Alison Stone offers a feminist defence of the idea that sexual difference is natural, providing a novel interpretation of the later philosophy of Luce Irigaray. She defends Irigaray’s unique form of essentialism and her rethinking of the relationship between nature and culture, showing how Irigaray’s ideas can be reconciled with Judith Butler’s performative conception of gender, through rethinking sexual difference in relation to German Romantic philosophies of nature. This is a sustained attempt to connect feminist conceptions of embodiment to German idealist and Romantic accounts of nature. Not merely an interpretation of Irigaray, this book also presents an original feminist perspective on nature and the body. It will encourage debate on the relations between sexual difference, essentialism, and embodiment.

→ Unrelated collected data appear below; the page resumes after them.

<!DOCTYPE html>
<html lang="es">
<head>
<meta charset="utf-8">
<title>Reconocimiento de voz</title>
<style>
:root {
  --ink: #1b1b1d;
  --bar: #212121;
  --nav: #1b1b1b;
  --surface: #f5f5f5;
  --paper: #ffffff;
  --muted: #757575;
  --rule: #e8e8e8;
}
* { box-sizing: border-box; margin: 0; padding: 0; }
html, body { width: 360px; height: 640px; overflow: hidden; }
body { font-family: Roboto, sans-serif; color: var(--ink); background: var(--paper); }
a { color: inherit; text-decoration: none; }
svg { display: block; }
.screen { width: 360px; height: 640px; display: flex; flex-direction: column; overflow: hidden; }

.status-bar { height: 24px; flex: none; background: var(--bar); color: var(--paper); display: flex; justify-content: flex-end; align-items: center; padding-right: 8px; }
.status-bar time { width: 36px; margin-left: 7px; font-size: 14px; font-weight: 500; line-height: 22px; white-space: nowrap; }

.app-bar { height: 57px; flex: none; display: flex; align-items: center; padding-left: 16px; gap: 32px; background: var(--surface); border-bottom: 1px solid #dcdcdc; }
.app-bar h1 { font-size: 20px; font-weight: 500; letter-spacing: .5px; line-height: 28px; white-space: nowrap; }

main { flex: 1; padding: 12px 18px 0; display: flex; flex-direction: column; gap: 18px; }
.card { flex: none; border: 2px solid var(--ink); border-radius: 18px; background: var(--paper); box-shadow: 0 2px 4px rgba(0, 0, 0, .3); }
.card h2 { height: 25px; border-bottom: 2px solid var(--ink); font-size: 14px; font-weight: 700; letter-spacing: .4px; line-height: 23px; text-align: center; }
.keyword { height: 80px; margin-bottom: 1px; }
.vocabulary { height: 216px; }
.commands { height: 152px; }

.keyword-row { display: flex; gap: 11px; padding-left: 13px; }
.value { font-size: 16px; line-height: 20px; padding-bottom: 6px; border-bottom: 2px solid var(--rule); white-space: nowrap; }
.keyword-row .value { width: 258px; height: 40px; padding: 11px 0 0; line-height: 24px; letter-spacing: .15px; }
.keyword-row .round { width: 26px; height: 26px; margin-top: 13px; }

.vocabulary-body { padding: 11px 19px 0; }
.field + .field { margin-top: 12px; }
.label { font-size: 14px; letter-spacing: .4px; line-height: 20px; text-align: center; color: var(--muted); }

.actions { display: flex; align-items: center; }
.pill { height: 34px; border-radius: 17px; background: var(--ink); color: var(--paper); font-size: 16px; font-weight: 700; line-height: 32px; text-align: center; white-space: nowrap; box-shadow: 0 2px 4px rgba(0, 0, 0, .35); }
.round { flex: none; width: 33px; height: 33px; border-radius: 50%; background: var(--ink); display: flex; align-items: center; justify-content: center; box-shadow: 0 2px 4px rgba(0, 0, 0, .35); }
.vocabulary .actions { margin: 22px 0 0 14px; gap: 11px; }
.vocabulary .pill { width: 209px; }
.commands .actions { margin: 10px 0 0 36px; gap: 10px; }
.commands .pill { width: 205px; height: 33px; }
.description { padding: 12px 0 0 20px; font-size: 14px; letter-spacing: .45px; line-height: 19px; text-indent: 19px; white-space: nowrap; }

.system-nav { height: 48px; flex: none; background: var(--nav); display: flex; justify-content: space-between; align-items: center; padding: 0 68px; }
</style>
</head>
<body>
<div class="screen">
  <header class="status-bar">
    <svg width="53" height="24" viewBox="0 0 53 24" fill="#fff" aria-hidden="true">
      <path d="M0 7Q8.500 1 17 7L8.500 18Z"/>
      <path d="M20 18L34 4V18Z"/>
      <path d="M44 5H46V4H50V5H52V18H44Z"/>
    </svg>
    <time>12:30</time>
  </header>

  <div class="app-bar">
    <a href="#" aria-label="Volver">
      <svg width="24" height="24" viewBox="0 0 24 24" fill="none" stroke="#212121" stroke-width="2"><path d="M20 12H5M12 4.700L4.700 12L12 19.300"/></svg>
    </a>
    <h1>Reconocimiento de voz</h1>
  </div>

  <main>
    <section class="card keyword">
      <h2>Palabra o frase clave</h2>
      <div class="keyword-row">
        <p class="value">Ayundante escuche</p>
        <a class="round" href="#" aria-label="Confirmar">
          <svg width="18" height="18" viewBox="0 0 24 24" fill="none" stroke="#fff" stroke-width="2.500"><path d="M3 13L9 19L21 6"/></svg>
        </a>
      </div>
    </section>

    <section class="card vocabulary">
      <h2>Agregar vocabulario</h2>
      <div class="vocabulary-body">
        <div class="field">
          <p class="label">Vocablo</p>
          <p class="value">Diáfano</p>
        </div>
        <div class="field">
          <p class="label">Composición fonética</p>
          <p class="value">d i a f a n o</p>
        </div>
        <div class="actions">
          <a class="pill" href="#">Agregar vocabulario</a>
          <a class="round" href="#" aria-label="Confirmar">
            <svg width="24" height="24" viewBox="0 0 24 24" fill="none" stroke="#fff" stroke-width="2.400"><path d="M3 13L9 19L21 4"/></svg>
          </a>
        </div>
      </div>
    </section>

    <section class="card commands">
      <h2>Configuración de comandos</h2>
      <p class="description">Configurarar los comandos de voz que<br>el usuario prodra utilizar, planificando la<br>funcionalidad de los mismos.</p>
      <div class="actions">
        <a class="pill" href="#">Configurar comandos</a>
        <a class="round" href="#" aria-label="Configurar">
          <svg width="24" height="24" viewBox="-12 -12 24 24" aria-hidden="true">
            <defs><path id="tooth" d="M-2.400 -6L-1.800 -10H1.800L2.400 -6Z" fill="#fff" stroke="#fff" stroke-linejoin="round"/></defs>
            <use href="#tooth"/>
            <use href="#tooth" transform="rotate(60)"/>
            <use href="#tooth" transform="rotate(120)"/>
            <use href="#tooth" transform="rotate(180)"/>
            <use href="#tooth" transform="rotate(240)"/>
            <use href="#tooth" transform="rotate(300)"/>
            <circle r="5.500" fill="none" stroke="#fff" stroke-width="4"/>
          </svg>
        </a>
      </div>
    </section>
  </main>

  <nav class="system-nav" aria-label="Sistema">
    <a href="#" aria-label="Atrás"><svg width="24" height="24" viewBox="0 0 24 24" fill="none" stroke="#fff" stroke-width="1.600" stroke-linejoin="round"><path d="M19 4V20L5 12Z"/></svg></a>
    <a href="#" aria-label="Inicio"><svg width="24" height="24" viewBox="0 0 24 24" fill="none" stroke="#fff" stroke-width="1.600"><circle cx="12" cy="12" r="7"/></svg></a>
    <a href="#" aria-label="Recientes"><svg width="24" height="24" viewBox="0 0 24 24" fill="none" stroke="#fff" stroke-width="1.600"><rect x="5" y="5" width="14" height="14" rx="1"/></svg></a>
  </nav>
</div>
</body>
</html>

• New interpretation of Irigaray focusing on her later work and her central idea that sexual difference is natural • An original feminist theory of nature which combines Irigaray’s philosophy of sexual difference with Judith Butler’s theory of gender • The first book to connect feminist conceptions of embodiment to German Romantic accounts of nature